▶ **TASK TO CARRY OUT**:
When a line in the records contains the string "groom", copy that line.

▶ **SUPPLIED MATERIAL**:

────────────────

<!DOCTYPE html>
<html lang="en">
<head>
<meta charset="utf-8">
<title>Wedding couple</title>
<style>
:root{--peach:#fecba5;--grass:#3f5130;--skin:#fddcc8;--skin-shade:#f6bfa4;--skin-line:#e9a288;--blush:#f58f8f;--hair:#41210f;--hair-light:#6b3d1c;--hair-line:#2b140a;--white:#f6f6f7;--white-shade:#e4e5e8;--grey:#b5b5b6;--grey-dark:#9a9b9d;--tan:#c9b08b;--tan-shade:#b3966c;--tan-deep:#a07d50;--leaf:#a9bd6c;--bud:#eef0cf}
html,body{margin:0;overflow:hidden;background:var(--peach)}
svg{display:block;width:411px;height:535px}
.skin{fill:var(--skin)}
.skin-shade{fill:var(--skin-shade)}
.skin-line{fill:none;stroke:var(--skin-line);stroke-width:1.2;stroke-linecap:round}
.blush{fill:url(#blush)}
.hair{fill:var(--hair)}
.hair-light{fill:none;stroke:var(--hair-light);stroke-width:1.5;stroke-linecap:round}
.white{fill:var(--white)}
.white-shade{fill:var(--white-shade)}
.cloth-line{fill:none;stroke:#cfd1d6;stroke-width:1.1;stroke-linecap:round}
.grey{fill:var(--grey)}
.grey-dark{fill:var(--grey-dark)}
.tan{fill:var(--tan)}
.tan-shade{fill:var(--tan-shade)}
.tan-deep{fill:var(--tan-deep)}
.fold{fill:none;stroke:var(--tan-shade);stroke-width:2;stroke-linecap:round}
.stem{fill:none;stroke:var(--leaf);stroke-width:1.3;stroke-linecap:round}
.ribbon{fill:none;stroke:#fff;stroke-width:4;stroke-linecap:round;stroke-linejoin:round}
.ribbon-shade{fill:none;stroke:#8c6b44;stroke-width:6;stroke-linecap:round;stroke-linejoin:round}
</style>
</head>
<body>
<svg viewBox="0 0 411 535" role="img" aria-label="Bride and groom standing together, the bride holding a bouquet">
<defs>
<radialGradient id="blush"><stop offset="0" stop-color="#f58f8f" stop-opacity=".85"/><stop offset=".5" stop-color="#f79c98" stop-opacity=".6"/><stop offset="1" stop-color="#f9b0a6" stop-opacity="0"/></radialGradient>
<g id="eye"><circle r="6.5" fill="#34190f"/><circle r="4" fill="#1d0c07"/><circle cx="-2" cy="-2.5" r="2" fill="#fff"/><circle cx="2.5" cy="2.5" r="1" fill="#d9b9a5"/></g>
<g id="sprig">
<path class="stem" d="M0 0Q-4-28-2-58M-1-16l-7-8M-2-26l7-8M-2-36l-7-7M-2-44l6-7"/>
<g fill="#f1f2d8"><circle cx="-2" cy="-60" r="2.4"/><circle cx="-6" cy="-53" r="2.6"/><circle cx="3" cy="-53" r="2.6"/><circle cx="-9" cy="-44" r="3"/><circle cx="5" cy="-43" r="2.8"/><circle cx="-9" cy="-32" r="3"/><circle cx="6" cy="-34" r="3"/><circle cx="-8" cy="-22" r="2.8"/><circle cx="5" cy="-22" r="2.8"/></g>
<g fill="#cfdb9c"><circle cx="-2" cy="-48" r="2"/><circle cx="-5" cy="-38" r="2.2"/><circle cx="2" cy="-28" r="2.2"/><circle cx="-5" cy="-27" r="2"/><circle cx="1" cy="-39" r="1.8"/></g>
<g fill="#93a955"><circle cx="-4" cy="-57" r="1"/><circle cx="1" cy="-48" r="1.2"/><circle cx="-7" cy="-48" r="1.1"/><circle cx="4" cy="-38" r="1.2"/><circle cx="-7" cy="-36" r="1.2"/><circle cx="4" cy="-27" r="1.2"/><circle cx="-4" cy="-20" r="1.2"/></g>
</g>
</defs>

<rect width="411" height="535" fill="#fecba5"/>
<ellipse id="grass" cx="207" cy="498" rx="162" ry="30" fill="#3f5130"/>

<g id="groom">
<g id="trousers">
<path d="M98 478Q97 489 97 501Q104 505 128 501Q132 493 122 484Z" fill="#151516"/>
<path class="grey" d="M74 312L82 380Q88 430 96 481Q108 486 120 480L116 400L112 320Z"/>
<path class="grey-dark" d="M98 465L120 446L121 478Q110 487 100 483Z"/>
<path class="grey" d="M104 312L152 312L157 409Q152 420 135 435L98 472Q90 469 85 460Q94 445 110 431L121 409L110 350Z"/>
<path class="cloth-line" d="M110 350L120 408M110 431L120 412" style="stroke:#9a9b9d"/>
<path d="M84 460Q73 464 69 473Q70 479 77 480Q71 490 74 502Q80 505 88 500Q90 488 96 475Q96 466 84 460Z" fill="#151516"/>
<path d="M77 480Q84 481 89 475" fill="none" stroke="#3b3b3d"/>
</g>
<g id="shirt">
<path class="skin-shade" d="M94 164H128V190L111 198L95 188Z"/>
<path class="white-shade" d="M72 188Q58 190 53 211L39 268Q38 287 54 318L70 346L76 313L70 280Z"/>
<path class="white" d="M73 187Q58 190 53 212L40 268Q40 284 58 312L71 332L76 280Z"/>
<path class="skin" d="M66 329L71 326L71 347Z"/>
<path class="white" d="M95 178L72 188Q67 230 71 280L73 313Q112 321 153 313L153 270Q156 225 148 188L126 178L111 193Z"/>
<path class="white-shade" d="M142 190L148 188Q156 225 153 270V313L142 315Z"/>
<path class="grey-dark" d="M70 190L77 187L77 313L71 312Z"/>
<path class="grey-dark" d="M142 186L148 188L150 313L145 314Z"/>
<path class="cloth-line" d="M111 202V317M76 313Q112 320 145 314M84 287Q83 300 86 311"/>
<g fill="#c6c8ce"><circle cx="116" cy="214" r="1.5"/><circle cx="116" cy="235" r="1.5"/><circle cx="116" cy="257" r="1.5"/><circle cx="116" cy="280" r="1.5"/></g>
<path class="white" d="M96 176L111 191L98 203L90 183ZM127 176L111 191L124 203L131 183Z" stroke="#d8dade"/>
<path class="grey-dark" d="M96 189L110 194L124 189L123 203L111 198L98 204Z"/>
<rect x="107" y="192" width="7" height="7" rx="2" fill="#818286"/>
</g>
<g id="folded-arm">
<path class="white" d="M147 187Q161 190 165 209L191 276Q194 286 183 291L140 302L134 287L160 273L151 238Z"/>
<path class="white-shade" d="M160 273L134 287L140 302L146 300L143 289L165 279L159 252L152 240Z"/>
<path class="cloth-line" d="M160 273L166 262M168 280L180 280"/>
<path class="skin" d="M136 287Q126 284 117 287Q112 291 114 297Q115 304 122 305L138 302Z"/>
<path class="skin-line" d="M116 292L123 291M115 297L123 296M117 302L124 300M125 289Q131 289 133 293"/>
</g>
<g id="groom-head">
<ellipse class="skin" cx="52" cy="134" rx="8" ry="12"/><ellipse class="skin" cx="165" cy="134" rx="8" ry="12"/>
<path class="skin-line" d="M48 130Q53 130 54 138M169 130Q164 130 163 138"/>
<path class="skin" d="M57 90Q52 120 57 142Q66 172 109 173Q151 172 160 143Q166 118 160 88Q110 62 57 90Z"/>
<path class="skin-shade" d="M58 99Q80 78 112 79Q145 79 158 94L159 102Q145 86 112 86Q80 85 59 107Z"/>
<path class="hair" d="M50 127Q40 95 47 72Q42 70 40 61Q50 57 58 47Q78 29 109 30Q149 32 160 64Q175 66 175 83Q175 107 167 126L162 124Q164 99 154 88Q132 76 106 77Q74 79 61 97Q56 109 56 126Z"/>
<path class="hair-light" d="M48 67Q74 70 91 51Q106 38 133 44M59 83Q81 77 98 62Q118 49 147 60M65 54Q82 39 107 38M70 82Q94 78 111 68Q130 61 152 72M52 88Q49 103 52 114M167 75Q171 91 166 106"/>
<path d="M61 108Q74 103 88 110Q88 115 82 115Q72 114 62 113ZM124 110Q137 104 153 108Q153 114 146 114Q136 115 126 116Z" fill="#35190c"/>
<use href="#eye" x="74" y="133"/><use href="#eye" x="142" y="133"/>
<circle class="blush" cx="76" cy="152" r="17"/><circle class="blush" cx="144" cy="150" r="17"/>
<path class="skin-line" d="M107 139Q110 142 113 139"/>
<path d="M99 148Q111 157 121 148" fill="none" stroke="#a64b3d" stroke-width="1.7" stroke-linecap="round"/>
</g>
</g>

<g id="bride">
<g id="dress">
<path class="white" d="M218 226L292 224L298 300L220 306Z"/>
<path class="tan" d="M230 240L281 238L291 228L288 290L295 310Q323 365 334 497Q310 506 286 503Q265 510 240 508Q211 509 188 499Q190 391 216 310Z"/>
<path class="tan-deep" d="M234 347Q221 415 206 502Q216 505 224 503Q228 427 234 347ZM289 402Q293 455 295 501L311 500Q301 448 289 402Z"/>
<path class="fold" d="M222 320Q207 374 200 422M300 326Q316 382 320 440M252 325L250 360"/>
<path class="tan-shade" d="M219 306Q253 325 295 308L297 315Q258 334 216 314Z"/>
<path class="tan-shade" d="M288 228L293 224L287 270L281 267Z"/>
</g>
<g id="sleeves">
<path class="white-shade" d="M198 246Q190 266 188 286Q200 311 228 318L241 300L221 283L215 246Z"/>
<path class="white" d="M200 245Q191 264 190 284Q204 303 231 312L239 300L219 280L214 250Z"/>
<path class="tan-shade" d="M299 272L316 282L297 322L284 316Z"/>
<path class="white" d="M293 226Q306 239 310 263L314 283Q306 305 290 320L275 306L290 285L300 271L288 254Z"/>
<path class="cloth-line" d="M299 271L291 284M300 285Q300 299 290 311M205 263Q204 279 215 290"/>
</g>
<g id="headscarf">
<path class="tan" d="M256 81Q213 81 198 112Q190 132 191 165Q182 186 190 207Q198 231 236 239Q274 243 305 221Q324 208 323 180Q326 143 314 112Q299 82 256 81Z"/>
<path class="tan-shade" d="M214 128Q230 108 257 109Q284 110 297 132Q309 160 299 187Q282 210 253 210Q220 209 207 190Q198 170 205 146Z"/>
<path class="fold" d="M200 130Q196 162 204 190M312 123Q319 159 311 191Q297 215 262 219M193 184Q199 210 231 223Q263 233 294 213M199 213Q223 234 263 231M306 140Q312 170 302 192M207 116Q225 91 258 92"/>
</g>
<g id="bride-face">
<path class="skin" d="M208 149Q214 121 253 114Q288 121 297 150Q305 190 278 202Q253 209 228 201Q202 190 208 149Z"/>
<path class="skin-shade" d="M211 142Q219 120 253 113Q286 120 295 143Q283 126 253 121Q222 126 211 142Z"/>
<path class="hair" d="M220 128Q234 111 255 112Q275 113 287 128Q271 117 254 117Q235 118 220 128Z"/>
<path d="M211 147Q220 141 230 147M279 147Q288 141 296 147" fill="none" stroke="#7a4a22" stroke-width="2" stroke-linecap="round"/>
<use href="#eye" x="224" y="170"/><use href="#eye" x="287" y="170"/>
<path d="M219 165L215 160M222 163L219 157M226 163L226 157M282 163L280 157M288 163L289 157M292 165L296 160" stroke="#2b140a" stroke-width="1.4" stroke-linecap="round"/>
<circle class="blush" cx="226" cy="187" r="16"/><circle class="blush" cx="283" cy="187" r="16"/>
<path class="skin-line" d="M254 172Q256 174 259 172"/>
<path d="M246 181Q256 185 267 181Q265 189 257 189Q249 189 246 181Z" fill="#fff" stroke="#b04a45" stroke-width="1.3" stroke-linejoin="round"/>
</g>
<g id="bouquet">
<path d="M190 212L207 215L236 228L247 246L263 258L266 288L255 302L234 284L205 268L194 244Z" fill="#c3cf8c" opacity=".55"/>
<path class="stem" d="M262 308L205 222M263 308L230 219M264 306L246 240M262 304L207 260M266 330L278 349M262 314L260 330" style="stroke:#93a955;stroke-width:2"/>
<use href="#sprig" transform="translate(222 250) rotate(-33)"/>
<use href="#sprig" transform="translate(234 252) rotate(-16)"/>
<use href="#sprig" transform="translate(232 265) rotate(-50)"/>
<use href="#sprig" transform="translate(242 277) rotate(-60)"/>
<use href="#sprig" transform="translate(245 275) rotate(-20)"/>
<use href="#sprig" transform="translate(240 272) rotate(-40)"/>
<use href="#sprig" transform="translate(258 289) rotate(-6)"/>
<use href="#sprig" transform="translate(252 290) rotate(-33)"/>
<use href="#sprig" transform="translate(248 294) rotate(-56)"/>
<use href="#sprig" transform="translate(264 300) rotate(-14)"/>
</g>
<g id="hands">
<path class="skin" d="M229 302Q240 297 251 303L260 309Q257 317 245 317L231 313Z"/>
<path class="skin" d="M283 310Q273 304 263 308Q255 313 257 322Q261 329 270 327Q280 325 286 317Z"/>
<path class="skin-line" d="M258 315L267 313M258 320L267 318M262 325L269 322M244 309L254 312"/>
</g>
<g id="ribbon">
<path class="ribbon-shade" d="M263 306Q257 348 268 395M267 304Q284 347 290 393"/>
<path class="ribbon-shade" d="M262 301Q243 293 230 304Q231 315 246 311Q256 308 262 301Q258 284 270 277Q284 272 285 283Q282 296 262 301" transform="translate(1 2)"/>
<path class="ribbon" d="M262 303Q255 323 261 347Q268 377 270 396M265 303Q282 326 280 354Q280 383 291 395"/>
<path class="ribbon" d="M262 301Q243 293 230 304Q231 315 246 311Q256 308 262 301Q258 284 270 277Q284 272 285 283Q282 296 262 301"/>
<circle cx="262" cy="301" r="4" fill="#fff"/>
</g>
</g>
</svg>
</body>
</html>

────────────────

▶ **RESULT OF THE EXERCISE**:
<svg viewBox="0 0 411 535" role="img" aria-label="Bride and groom standing together, the bride holding a bouquet">
<g id="groom">
<g id="groom-head">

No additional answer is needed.